3 Simple Steps
Use the guide below to file a DBA or have a professional service do it for you:
– LegalZoom ($99 + state fee) for the most popular DBA filing service available.
– CorpNet ($108 + state fee) for a more personalized DBA filing service.
First thing’s first, use the NM Corporations and Business Services section to perform a search to see if the brand name you want to file is already taken or too similar to another. You can also use the TESS System through the U.S. Patent & Trademark Office to see if there will be any trademark issues.
Now, while NM doesn’t provide an official way to record your brand name, if you use this name as part of a product or service you offer to the public you may be able to register the business name as a trademark (so be sure to conduct a TESS search).
What exact forms you will need, and how much the fees will cost, and so forth will all depend on where you intend to set up shop. It’s different from one county to the next. Reach out to the one closest to your business as well as the Secretary of State.
If you don’t have official legal counsel and you aren’t working with a professional DBA filing service, then no matter what you’ll need information including:
Expect that there may be additional questions depending on the type of legal entity that you’re operating and where. As always, before having any legally binding paperwork notarized, double and triple-check it!

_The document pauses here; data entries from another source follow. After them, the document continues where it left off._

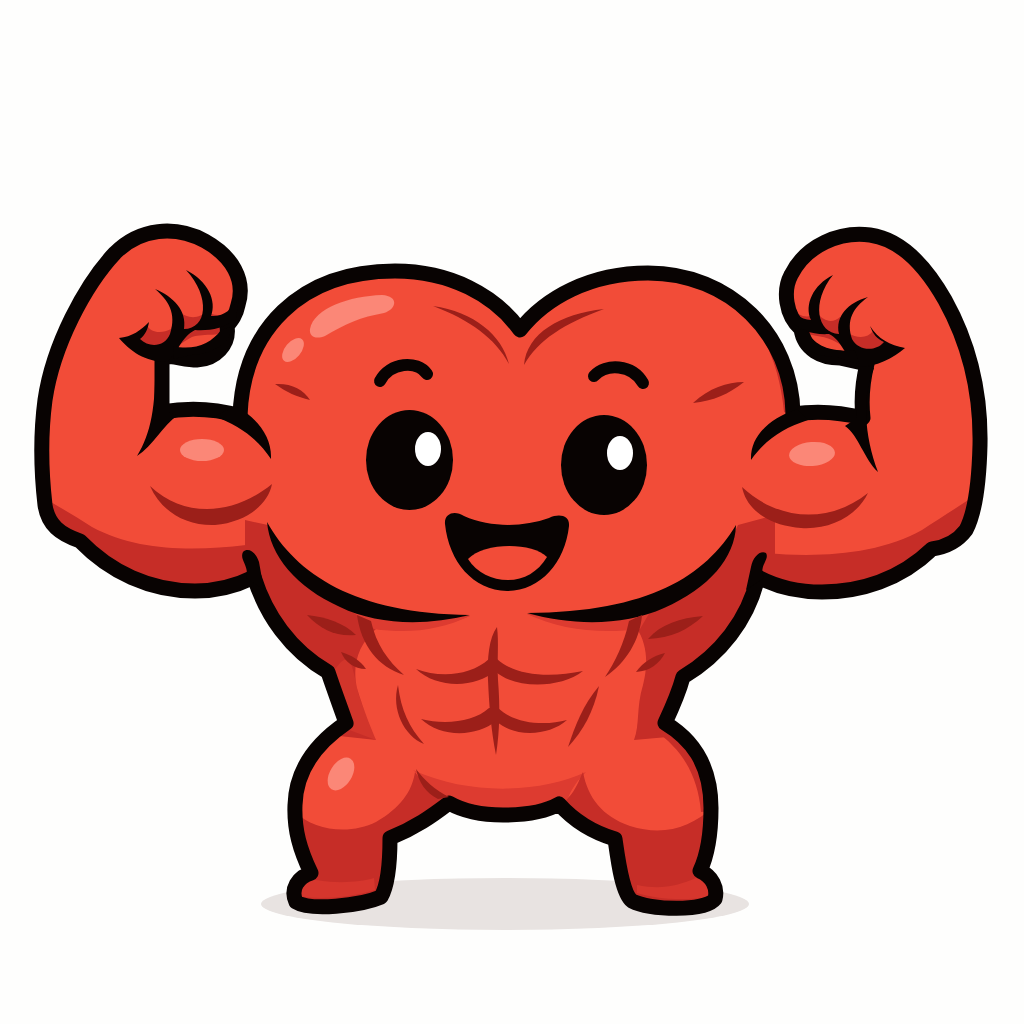
<!DOCTYPE html>
<html lang="en">
<head>
<meta charset="utf-8">
<title>Strong heart mascot</title>
<style>
:root {
  --paper: #fefefd;
  --ink: #080302;
  --red: #f24c38;
  --red-mid: #dd3b30;
  --red-deep: #c62d27;
  --crease: #9c1f19;
  --shine: #fb8777;
  --floor: #e8e3e1;
}
html, body { margin: 0; width: 1024px; height: 1024px; overflow: hidden; background: var(--paper); }
svg { display: block; }
.ink { fill: var(--ink); }
.base { fill: var(--red); }
.mid { fill: var(--red-mid); }
.deep { fill: var(--red-deep); }
.crease { fill: var(--crease); }
.shine { fill: var(--shine); }
.floor { fill: var(--floor); }
.contour { fill: none; stroke: var(--ink); stroke-width: 15; stroke-linejoin: round; stroke-linecap: round; }
.brow { fill: none; stroke: var(--ink); stroke-width: 12; stroke-linecap: round; }
.glint { fill: #fff; }
</style>
</head>
<body>
<svg width="1024" height="1024" viewBox="0 0 1024 1024" role="img" aria-label="Smiling muscular heart flexing both arms">
  <defs>
    <path id="silhouette" d="M520 330C545 298 590 273 648 273C730 273 792 335 793 414Q828 409 863 418C861 400 862 384 867 364L840 358C822 358 804 350 801 329C785 315 783 290 791 275C806 245 840 231 870 235C900 239 925 265 945 300C970 345 981 395 980 445C979 485 974 515 966 530C957 542 946 547 932 549C900 580 860 592 822 592C795 592 775 586 758 577C748 620 720 655 683 677C679 692 672 708 665 723C690 738 711 762 711 808C711 835 707 856 700 871C712 876 718 888 715 899C705 912 650 910 632 901C622 893 618 860 615 839C595 833 575 822 559 804C545 812 525 815 503 815C480 815 463 811 449 803C432 816 415 828 390 838C390 860 388 885 381 897C360 906 310 911 296 902C290 889 298 877 311 873C300 850 294 830 295 805C296 768 318 742 346 723C340 706 334 690 328 672C290 650 266 615 254 577C240 584 220 591 195 591C150 591 110 572 80 541C60 534 48 525 45 505C41 470 41 430 45 400C53 345 85 285 115 253C140 228 175 225 205 241C232 256 246 280 238 305C236 315 232 320 227 326C230 345 215 359 197 360C185 360 175 356 162 356L162 412Q203 405 240 416C243 330 300 271 395 271C450 271 495 295 520 330Z"/>
    <clipPath id="inside"><use href="#silhouette"/></clipPath>
  </defs>

  <ellipse class="floor" cx="505" cy="904" rx="244" ry="26"/>
  <use class="base" href="#silhouette"/>

  <g id="shading" clip-path="url(#inside)">
    <g id="arm-shade" class="deep">
      <path d="M40 496C58 506 75 516 92 527C138 552 196 551 246 545L262 610H130L40 560Z"/>
      <path d="M985 488C962 505 940 518 922 530C880 554 820 558 766 553L750 610H890L985 560Z"/>
    </g>
    <path id="heart-rim" class="deep" d="M755 325C772 350 781 380 784 412L805 420V350Z"/>
    <g id="torso-shade">
      <path class="deep" d="M245 520L268 525C290 575 345 612 420 617L470 616C440 628 410 632 376 629C358 645 352 665 357 688C364 712 372 730 376 740L330 735L245 600Z"/>
      <path class="deep" d="M775 515L738 525C715 578 670 612 600 617L527 614C560 626 600 630 636 627C648 645 648 665 643 685C636 708 640 724 634 740L690 735L775 600Z"/>
      <path class="base" d="M357 688C352 662 349 650 336 668L322 676L344 728L376 740C370 720 361 706 357 688Z" opacity=".25"/>
      <path class="mid" d="M353 612C400 622 440 619 470 616C440 630 410 634 374 629Z"/>
      <path class="mid" d="M650 612C610 622 560 619 527 614C560 630 600 634 640 629Z"/>
    </g>
    <g id="pelvis-shade" class="mid">
      <path d="M413 770C470 796 540 793 586 772C578 780 572 788 568 798L555 830H450L446 798Z"/>
    </g>
    <g id="leg-shade" class="deep">
      <path d="M290 806C310 832 350 835 376 822C400 808 412 792 415 772C423 784 435 792 452 798L450 830L395 845L385 920H280Z"/>
      <path d="M568 798C576 790 579 780 583 772C588 798 602 816 630 826C662 836 690 829 714 806L730 920H620L610 845L555 815Z"/>
      <path d="M655 731C681 748 698 775 701 812L720 810V760L675 720Z"/>
    </g>
    <g id="foot-tone" class="mid" opacity=".7">
      <path d="M298 896C297 883 305 880 316 880C340 884 360 882 374 878L375 890C350 898 318 900 298 896Z"/>
      <path d="M637 885C660 890 678 886 696 878C706 880 710 888 708 897C685 901 655 899 637 893Z"/>
    </g>
    <g id="fist-shade" class="deep">
      <path d="M122 338C134 337 141 333 147 325C150 333 162 334 171 329C174 318 178 313 180 312C187 319 200 319 207 311C214 318 228 316 236 305L230 330C222 337 205 333 192 337C176 345 172 355 156 354Z"/>
      <path d="M176 349C195 352 212 348 224 340L218 352C204 361 190 361 176 355Z"/>
      <path d="M904 348C890 346 880 340 873 331C868 338 858 339 848 333C846 323 843 318 840 317C832 324 824 321 817 313C808 319 800 317 791 308L800 330C810 337 822 335 832 340C847 346 850 358 868 357Z"/>
      <path d="M800 341C812 350 830 353 848 353L846 360C830 363 810 360 800 341Z"/>
    </g>
  </g>

  <use class="contour" href="#silhouette"/>

  <g id="heart-lower-line" class="ink">
    <path d="M267 522C296 574 355 614 470 615C425 626 377 625 340 607C296 587 270 556 267 522Z"/>
    <path d="M736 525C705 576 650 612 527 613C573 626 624 626 664 608C709 588 735 558 736 525Z"/>
    <path d="M246 578C250 566 239 560 243 552C248 547 256 552 259 562L264 590Z"/>
    <path d="M764 578C758 566 770 560 766 553C760 550 753 557 751 567L746 590Z"/>
  </g>

  <g id="arm-lines">
    <path class="ink" d="M236 406C258 419 272 437 271 459C258 439 240 426 214 416Z"/>
    <path class="ink" d="M155 362L169 360V412L178 415C163 425 153 446 137 456C151 434 156 405 155 362Z"/>
    <path class="ink" d="M797 409C768 419 750 437 751 460C765 440 783 428 808 420Z"/>
    <path class="ink" d="M860 363L874 368C862 395 864 435 878 472C864 459 859 436 845 426L857 418C855 399 856 380 860 363Z"/>
    <path class="crease" d="M150 486C185 519 234 515 272 484C268 505 246 522 215 525C185 526 161 511 150 486Z"/>
    <path class="crease" d="M742 487C777 520 828 525 868 493C857 516 830 530 801 528C772 526 747 512 742 487Z"/>
  </g>

  <g id="left-fist" class="ink">
    <path d="M119 338C132 337 141 330 149 322C148 329 145 335 140 339C149 348 165 347 170 334C177 313 168 300 155 289C174 297 187 311 184 329C207 329 211 297 186 270C208 281 217 301 211 316C224 317 232 309 239 298L236 319C225 329 207 331 195 330C181 337 178 353 167 362C145 362 130 351 119 338Z"/>
    <path d="M173 346C193 351 211 344 221 330L232 326C230 345 212 354 192 355L174 359Z"/>
  </g>
  <g id="right-fist" class="ink">
    <path d="M905 348C890 345 878 339 870 326C873 334 877 339 884 342C876 352 858 351 852 339C846 320 853 308 868 297C848 303 835 316 839 334C817 333 811 302 833 275C813 285 804 305 811 320C800 320 792 311 787 303L789 319C799 331 814 335 829 334C842 340 845 357 857 367C877 367 893 358 905 348Z"/>
    <path d="M855 350C832 353 814 346 806 330L795 328C795 348 816 357 836 357L860 365Z"/>
  </g>

  <g id="heart-creases" class="crease">
    <path d="M433 306C474 312 502 335 509 364C495 338 470 320 433 306Z"/>
    <path d="M604 309C560 314 527 333 524 365C538 340 565 323 604 309Z"/>
    <path d="M275 384C291 383 303 389 310 400C297 397 286 392 275 384Z"/>
    <path d="M744 382C727 382 709 388 693 403C713 401 729 394 744 382Z"/>
  </g>

  <g id="abdominals" class="crease">
    <path d="M497 627C489 638 487 658 488 680C489 704 491 730 496 755C500 730 500 705 498 680C497 660 499 642 497 627Z"/>
    <path d="M416 669C440 678 470 676 489 659H497C516 676 550 678 583 671C560 689 514 689 495 671C476 688 437 689 416 669Z"/>
    <path d="M421 719C445 725 474 722 489 708H498C515 724 545 726 567 720C548 737 513 737 496 721C477 737 441 738 421 719Z"/>
    <path d="M398 685C401 710 409 727 424 744C404 736 391 709 398 685Z"/>
    <path d="M599 686C594 711 583 731 568 747C575 726 583 705 599 686Z"/>
    <path d="M357 615L371 621C376 644 388 661 404 675C378 667 361 645 357 615Z"/>
    <path d="M642 615L629 621C624 644 615 662 605 677C626 663 640 640 642 615Z"/>
    <path d="M307 615C326 617 344 623 356 635C337 637 321 630 307 615Z"/>
    <path d="M341 652C351 655 360 660 366 669C354 669 345 662 341 652Z"/>
    <path d="M703 616C680 618 661 624 648 639C671 638 688 630 703 616Z"/>
    <path d="M665 653C653 656 643 662 636 672C650 671 659 664 665 653Z"/>
    <path d="M416 769C424 780 435 790 449 797L438 799C426 793 419 783 416 769Z"/>
  </g>

  <g id="highlights" class="shine">
    <path d="M310 329C314 308 350 296 382 295C399 296 397 309 384 313C361 317 345 324 325 336C315 340 309 336 310 329Z"/>
    <ellipse cx="293" cy="350" rx="8" ry="14" transform="rotate(40 293 350)"/>
    <ellipse cx="202" cy="450" rx="22" ry="11"/>
    <ellipse cx="812" cy="454" rx="23" ry="12" transform="rotate(-4 812 454)"/>
    <ellipse cx="341" cy="774" rx="11" ry="18" transform="rotate(32 341 774)"/>
  </g>

  <g id="face">
    <path class="brow" d="M380 381C390 362 417 360 427 374"/>
    <path class="brow" d="M594 376C606 363 632 364 643 383"/>
    <ellipse class="ink" cx="409.5" cy="460" rx="43.5" ry="50"/>
    <ellipse class="ink" cx="604" cy="465" rx="43" ry="50"/>
    <ellipse class="glint" cx="428" cy="449" rx="13" ry="17"/>
    <ellipse class="glint" cx="620" cy="453" rx="13" ry="17"/>
    <path class="ink" d="M445 524C444 513 455 510 464 516C491 528 524 527 549 518C560 513 570 516 569 526C565 563 540 591 507 591C473 590 449 562 445 524Z"/>
    <path class="base" d="M468 559C484 542 532 542 547 557C538 572 524 580 508 580C492 580 477 573 468 559Z"/>
  </g>
</svg>
</body>
</html>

The last step will be sending the paperwork to the right county and/or state agencies. Truth is, New Mexico is a little more difficult with this process because of their very liberal business-friendly system. Once you get the right forms, fill them out and send them, you’re set.

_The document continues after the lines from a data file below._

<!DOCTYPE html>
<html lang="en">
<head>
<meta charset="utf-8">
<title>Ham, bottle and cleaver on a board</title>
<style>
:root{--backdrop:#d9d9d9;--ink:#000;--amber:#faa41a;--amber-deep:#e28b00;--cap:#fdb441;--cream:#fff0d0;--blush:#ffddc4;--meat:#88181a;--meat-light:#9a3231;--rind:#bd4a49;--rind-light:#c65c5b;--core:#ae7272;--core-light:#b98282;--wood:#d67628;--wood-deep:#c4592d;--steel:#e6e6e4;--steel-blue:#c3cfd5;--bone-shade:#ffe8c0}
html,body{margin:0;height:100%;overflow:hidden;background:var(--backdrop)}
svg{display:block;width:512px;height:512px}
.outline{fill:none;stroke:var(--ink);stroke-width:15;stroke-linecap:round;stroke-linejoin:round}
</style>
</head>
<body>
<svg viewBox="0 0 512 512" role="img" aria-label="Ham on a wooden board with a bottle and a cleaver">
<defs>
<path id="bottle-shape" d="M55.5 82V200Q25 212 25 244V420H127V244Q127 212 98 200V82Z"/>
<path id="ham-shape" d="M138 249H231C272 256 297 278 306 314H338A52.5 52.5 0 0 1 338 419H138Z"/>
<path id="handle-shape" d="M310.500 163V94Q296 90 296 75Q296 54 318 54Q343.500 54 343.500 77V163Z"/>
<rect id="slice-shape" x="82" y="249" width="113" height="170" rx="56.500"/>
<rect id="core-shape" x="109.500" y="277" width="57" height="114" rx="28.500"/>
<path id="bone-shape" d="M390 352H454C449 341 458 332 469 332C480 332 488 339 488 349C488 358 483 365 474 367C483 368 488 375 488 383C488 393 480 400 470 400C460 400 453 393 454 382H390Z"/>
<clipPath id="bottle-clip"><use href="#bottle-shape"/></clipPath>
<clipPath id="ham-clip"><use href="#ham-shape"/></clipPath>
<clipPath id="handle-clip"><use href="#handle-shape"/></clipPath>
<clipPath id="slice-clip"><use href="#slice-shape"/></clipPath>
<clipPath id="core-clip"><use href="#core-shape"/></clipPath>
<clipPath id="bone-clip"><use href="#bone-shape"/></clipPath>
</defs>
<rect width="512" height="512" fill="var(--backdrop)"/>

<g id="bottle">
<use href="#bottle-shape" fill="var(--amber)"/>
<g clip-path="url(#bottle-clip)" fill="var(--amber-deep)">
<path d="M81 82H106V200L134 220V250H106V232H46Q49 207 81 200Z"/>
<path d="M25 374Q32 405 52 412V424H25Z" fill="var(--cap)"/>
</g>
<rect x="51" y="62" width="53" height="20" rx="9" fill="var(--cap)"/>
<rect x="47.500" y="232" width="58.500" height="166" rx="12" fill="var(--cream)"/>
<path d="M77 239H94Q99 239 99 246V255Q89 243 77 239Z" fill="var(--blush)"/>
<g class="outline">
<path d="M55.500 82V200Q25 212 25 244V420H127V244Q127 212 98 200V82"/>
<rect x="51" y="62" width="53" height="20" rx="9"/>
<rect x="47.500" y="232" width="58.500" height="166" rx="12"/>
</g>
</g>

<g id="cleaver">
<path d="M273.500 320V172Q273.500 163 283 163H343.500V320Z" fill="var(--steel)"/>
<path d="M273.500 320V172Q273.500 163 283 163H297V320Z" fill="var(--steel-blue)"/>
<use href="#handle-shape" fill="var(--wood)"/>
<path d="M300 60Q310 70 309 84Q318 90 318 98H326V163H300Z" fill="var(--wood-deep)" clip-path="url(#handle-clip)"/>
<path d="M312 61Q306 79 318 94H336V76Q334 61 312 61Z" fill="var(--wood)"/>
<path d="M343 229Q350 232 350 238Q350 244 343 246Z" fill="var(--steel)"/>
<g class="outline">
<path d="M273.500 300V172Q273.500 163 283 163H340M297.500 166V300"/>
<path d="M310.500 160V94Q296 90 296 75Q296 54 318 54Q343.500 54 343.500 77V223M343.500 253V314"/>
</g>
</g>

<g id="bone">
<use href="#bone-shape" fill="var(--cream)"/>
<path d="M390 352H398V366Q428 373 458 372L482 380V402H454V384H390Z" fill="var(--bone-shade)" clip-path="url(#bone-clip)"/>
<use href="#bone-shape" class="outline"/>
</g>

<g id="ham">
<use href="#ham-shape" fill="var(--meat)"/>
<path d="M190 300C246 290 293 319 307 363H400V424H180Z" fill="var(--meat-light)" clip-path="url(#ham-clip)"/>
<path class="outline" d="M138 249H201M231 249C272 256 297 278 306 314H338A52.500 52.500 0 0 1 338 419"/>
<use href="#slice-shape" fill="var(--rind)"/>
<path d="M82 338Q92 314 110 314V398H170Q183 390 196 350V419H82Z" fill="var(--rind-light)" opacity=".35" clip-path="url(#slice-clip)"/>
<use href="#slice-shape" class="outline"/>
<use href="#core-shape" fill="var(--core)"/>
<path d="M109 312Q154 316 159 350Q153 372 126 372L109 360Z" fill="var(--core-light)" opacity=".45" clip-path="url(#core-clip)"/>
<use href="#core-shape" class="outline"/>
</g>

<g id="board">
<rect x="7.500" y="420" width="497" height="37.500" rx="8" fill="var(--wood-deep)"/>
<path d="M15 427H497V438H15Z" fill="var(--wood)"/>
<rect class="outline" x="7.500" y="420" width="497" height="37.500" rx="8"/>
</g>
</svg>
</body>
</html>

If you don’t have an attorney consider working with a filing service if at all possible. For an inexpensive fee they can source all the right paperwork for you and find out exactly who to send it to.
If you’d like help filing a DBA in New Mexico, feel free to read our reviews of the two most popular services.